This week’s showdown in Phoenix with Ross Ohlendorf was the Pirates’ first arbitration hearing since 2004, when Jack Wilson won his case and got $1.85 million.
The Pirates have worked hard in recent years to reach agreements with players rather than go to a hearing. One reason for that is the bumpy experience the club had with the arby process in the early 1990s.
In 1991, Cy Young winner Doug Drabek won his arbitration case against the Pirates. Drabek got a $3.35 million salary, which at the time was a record sum for arbitration.
Two days after Drabek’s hearing, Bobby Bonilla lost his case and got $2.4 million. A day later, Barry Bonds, the reigning NL MVP, also lost his hearing and got $2.3 million instead of the $3.25 he’d requested.
Bonds was insulted by the outcome of the hearing and by the fact that the Pirates chose to take it that far. Tempers flared during the hearing, which reportedly turned into a shouting match at one point.
Bonds’ relationship with the Pirates soured after his stormy hearing in ’91 — remember his spring training faceoff with Jim Leyland? — and that played a role in his departure after the ’92 season. Drabek and Bonilla also left as free agents, as their salaries escalated through the arbitration years to a point beyond what the Pirates were willing or able to pay.
It’s too soon to say what aftershocks, if any, will be felt from Ohlendorf’s hearing. So far, both sides are saying the right things.
“It’s part of the business,” GM Neal Huntington said. “It’s something you try to avoid. But when the decision of the panel is announced, you turn the page and move forward.”

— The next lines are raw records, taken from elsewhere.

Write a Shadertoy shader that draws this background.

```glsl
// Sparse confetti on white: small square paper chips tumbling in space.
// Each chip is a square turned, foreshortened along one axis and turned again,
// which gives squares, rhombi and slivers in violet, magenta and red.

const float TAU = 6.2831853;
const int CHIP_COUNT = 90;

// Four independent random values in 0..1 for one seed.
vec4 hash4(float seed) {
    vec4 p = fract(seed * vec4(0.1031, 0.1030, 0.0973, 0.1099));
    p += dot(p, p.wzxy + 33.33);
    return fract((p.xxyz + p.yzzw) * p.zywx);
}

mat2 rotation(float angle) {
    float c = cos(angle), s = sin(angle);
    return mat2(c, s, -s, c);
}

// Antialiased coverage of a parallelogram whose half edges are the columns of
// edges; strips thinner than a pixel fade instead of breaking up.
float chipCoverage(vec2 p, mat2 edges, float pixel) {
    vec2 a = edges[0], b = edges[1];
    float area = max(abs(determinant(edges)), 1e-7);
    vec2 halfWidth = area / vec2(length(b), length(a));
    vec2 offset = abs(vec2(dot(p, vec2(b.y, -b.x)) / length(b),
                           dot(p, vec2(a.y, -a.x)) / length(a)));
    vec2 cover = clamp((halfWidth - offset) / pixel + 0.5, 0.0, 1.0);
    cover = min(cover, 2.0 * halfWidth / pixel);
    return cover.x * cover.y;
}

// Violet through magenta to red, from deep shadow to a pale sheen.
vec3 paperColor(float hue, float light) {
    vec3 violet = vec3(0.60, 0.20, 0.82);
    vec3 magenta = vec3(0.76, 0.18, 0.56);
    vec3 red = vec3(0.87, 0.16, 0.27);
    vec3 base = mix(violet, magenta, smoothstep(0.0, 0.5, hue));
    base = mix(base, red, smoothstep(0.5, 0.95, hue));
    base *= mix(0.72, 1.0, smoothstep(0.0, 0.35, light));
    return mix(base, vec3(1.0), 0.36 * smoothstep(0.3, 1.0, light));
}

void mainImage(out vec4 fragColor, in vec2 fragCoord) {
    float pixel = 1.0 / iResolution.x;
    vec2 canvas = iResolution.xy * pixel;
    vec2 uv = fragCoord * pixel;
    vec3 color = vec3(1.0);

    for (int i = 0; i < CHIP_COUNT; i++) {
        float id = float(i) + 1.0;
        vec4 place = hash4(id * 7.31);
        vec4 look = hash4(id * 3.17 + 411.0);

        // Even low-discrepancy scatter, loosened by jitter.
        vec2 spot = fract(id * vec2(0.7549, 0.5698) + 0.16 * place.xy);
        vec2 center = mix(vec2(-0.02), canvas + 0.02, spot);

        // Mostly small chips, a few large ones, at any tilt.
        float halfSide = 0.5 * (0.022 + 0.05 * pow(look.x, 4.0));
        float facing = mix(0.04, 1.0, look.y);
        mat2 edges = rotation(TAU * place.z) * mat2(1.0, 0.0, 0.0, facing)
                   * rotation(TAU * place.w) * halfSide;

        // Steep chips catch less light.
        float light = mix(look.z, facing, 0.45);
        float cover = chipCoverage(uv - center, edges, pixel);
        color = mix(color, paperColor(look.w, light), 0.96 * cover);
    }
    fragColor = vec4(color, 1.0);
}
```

“(The hearing) was something I spent a little time thinking about each day, but I wasn’t dwelling on it,” Ohlendorf said. “It would’ve been nice if we could’ve resolved it before (the hearing), but that didn’t happen. We had a difference of opinion. I understand where the Pirates were coming from and I hope they understand where we were coming from.”